SALT LAKE CITY — Jason Henrie's 8-year-old son, Cutler, has suffered severe seizures since he was a young boy.
"When he starts to have a seizure, there's nothing we can do to stop it," said the Clinton resident.
But he feels new hope for his son after he was accepted into a drug trial of cannabis extract oil conducted by a neurologist at Primary Children's Hospital. Cutler started taking medicinal hemp oil about six weeks ago.
"There's been a little bit of a reduction in the frequency, but definitely in the duration of his seizures," said Henrie. "He hasn't had a very major 20-minute seizure, basically since he's been on the oil."
That's a big improvement for Cutler that brings comfort and hope to his father.
"I hope he'll be here tomorrow. That's the type of life that we're in," said Henrie. "He could have a seizure that could take him from us immediately."

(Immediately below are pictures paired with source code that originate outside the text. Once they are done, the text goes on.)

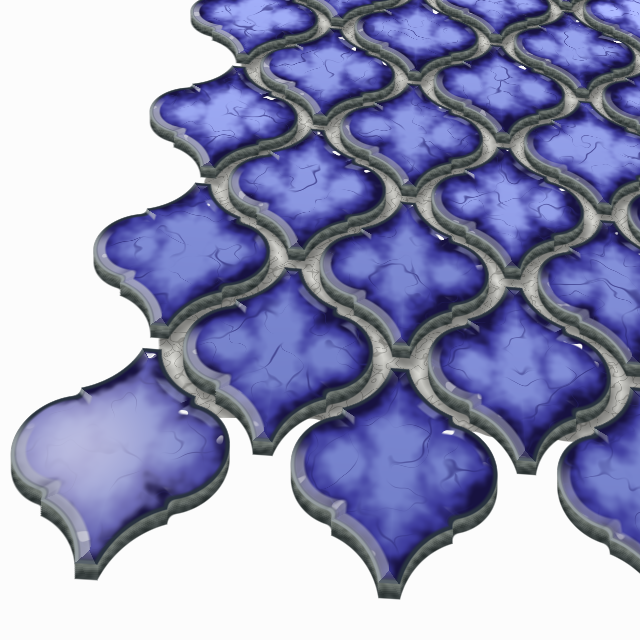
Write a WebGL 2 fragment shader that draws this pattern.

```glsl
#version 300 es
precision highp float;
// Glazed blue lantern tiles on a pale mesh, seen in perspective with a free lower-left corner.
uniform vec2 u_resolution;
out vec4 fragColor;

vec2 hash2(vec2 p) {
  vec3 h = fract(p.xyx * vec3(0.1031, 0.103, 0.0973));
  h += dot(h, h.yzx + 33.33);
  return fract((h.xx + h.yz) * h.zy);
}

float gradientDot(vec2 cell, vec2 offset) {
  float angle = 6.2832 * hash2(cell + 57.0).x;
  return dot(vec2(cos(angle), sin(angle)), offset);
}

float noise(vec2 p) {
  vec2 i = floor(p), f = p - i, e = vec2(1.0, 0.0);
  vec2 s = f * f * f * (f * (f * 6.0 - 15.0) + 10.0);
  return mix(mix(gradientDot(i, f), gradientDot(i + e.xy, f - e.xy), s.x),
             mix(gradientDot(i + e.yx, f - e.yx), gradientDot(i + 1.0, f - 1.0), s.x), s.y);
}

float fbm(vec2 p) {
  return noise(p) + 0.5 * noise(p * 2.1 + 7.3) + 0.25 * noise(p * 4.3 + 3.1);
}

// Round side lobes joined to an ogee body with small shoulder steps.
float lantern(vec2 p) {
  p = abs(p);
  float lobe = length(p - vec2(0.37, 0.0)) - 0.40;
  float body = max(max(p.y - 0.88, p.x - 0.43), 0.57 - length(p - vec2(0.63, 1.0)));
  float h = max(0.05 - abs(lobe - body), 0.0);
  return min(lobe, body) - h * h * 5.0;
}

// Canvas to tile plane; z holds the perspective scale.
vec3 toPlane(vec2 p) {
  mat3 view = mat3(0.2214, -0.013, 0.01, 0.0807, 0.2257, 0.115, 0.186, 0.2865, 1.0);
  vec3 q = inverse(view) * vec3(p, 1.0);
  return vec3(q.xy / q.z - vec2(0.0, 0.09), q.z);
}

// Distance to the closest tile of the staggered lattice, which starts at (0, 0).
float tileDistance(vec2 p, out vec2 id) {
  vec2 a = 2.0 * round(p * 0.5), b = 2.0 * round((p - 1.0) * 0.5) + 1.0;
  float da = min(a.x, a.y) < 0.0 ? 9.0 : lantern(p - a);
  float db = min(b.x, b.y) < 0.0 ? 9.0 : lantern(p - b);
  id = da < db ? a : b;
  return min(da, db);
}

vec3 glaze(vec2 p, vec2 id, float d) {
  vec2 q = p - id, rnd = hash2(id + 3.7), seed = q + id * 5.3;
  float depth = -d + 0.13 * fbm(seed * 2.6) + 0.04 * noise(seed * 13.0) + 0.05 * (rnd.x - 0.5);
  // Dark pooled rim fading to a milky centre
  vec3 color = mix(vec3(0.09, 0.07, 0.25), vec3(0.23, 0.22, 0.61), smoothstep(0.02, 0.15, depth));
  color = mix(color, vec3(0.47, 0.52, 0.81), smoothstep(0.10, 0.34, depth));
  color += (0.025 * p.y + 0.08 * (rnd.y - 0.5)) * smoothstep(0.1, 0.3, depth);
  // Branching veins
  vec2 bent = seed * 1.7 + 0.22 * vec2(noise(seed * 6.0), noise(seed * 6.0 + 19.0));
  float vein = 1.0 - smoothstep(0.0, 0.035, abs(noise(bent)));
  float branch = 1.0 - smoothstep(0.0, 0.03, abs(noise(bent * 1.6 + 11.0)));
  float veins = max(vein, 0.7 * branch) * smoothstep(-0.25, 0.3, noise(seed * 3.1 + 5.0));
  color = mix(color, vec3(0.17, 0.16, 0.47), 0.65 * veins);
  // Window glare over the front corner
  vec2 g = p - vec2(-0.3, -0.05);
  color = mix(color, vec3(0.77, 0.77, 0.89), 0.85 * exp(-2.2 * dot(g, g)) * smoothstep(0.0, 0.12, depth));
  // Reflections on the rounded rim
  vec2 n = normalize(vec2(lantern(q + vec2(0.01, 0.0)), lantern(q + vec2(0.0, 0.01))) - d + 1e-5);
  float bevel = smoothstep(-0.11, -0.085, d) * smoothstep(-0.015, -0.04, d);
  float front = smoothstep(0.35, 0.9, dot(n, vec2(-0.8, -0.6)));
  color = mix(color, vec3(0.68, 0.69, 0.77), bevel * front * mix(0.4, 0.85, exp(-0.4 * max(p.x, 0.0))));
  float back = smoothstep(0.6, 0.95, dot(n, vec2(0.5, 0.86)));
  color = mix(color, vec3(0.62, 0.65, 0.82), 0.5 * bevel * back * smoothstep(-0.1, 0.2, noise(seed * 5.0)));
  float spark = smoothstep(0.32, 0.42, noise(seed * 8.0 + 2.0));
  color = mix(color, vec3(0.97), bevel * spark * min(back + 0.4 * front, 1.0));
  // Worn grey lip
  vec3 lip = mix(vec3(0.16, 0.20, 0.25), vec3(0.69, 0.72, 0.73), front * 0.8);
  return mix(color, lip, smoothstep(-0.045, -0.015, d));
}

void main() {
  vec2 uv = gl_FragCoord.xy / u_resolution, id, otherId;
  vec3 plane = toPlane(uv);
  vec2 p = plane.xy;
  float soft = 0.6 * length(fwidth(p)), thickness = 0.022 * plane.z;
  float d = tileDistance(p, id);
  // Sweep the face downwards for the tile walls
  float side = d, wallLevel = 0.0;
  for (int i = 1; i <= 8; i++) {
    float level = float(i) / 8.0;
    if (side > 0.0) wallLevel = level;
    side = min(side, tileDistance(toPlane(uv + vec2(0.0, thickness * level)).xy, otherId));
  }
  // Crinkled mesh with contact shadows, trimmed at the free edges
  vec2 fold = p * 5.0 + 0.5 * noise(p * 9.0);
  float crease = min(abs(noise(fold)), abs(noise(fold.yx * 1.3 + 17.0)));
  vec3 mesh = vec3(0.84, 0.84, 0.82) + 0.10 * noise(p * 11.0);
  mesh -= 0.17 * (1.0 - smoothstep(0.0, 0.045, crease));
  float shadow = tileDistance(toPlane(uv + vec2(-0.006, 1.6 * thickness)).xy, otherId);
  mesh *= mix(0.60, 1.0, smoothstep(-0.06, 0.10, min(shadow, side)));
  vec2 trim = p - vec2(0.02, 0.32) + 0.08 * noise(p * 4.0);
  vec3 color = mix(vec3(0.99), mesh, smoothstep(-soft, soft, min(trim.x, trim.y)));
  // Fired clay walls
  vec3 wall = mix(vec3(0.43, 0.46, 0.44), vec3(0.21, 0.24, 0.24), smoothstep(0.1, 0.9, wallLevel));
  wall += 0.14 * noise(p * vec2(17.0, 23.0));
  color = mix(color, wall, smoothstep(soft, -soft, side));
  color = mix(color, glaze(p, id, d), smoothstep(soft, -soft, d));
  fragColor = vec4(clamp(color, 0.0, 1.0), 1.0);
}
```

Right now, 40 Utah families use the cannabis extract oil, known as cannabidiol or CBD, to treat their children with severe epilepsy. They have certificates for their kids to use it legally, while other children are in the drug trial at Primary Children's Hospital. Families with certificates can buy the oil in Colorado and use it legally in Utah, but the oil itself cannot be shipped from state to state or families risk federal prosecution.
In the last two years, the oil has helped reduce seizures for kids with severe epilepsy in limited testing. The extract is high in cannabidiol, but low in THC. So, the user does not get high.
Chad McClellan's daughter, Leah, started taking hemp oil extract for her seizures two months ago. The frequency and intensity of her seizures has declined, he said.
"She started to smile. She'd make more eye contact," the Herriman resident said. "This product is good, everyone here should be allowed to have it."
"It's a cannabis product, yes. But it's a cannabis product that is providing hope for all of these hundreds and hundreds, and (now) thousands or families whose lives have been changed," said Annette Maughan, president and CEO of Epilepsy Association of Utah.
She also has seen the cannabidiol work first hand. Her son, Glenn, had his first seizure in 2005, right before his third birthday.
"I was watching him have this massive four-minute seizure, thinking I'm watching my child die," she said.
That was eight years and more than 10,000 seizures ago, she said. At that time, Glenn had 20 to 30 seizures a day.
"You're constantly on edge," she said. "You're wondering what's going to happen next."
Now, he's also in the drug trial at Primary Children's Hospital.
"His seizures have dropped dramatically," said Maughan.
From one to five seizures a day, down to one every few days. Just as significant, Glenn's mom sees him acting differently.
"He's making great eye contact. He's smiling appropriately," said Maughan. "So, if he's watching SpongeBob, he'll laugh, which we haven't seen in five years."
That's progress her family feared they would never see.
"It's almost dreamlike," she said. "And yet, there's a reality sitting right in front of you, smiling at you."
I just wanted to put them out in the spotlight and let people see their face.
–Nichole Montanez, Colorado photographer
A couple dozen Utah families, with kids who endure severe epileptic seizures, gathered Wednesday night in Salt Lake City for a photography project called Face of Cannabis, hoping the project can help change perceptions of national lawmakers and the public when it comes to cannabidiol. For them, the drug is about hope and has nothing to do with getting high.
"I just wanted to put them out in the spotlight and let people see their face," said Nichole Montanez, the Colorado photographer behind the project.
She photographs the children's faces and shares their smiles because her niece suffers from seizures too. Montanez has now photographed more than 150 children with epilepsy who are currently being treated or are hoping to be treated with hemp oil extract.
The families support a federal bill that would exempt the medicinal oil from the shipping ban, that's why they need more awareness among national lawmakers and the public. If that ban is lifted, families could order the oil online, and have it shipped to their homes in three days.
Chad McClellan and others with legal Utah certificates must make a 10-hour drive to the Colorado Springs area each month to buy the medicine, risking federal prosecution. But skirting federal law is something McClellan said he simply must do for his daughter.
"I believe we are doing the right thing for our kids."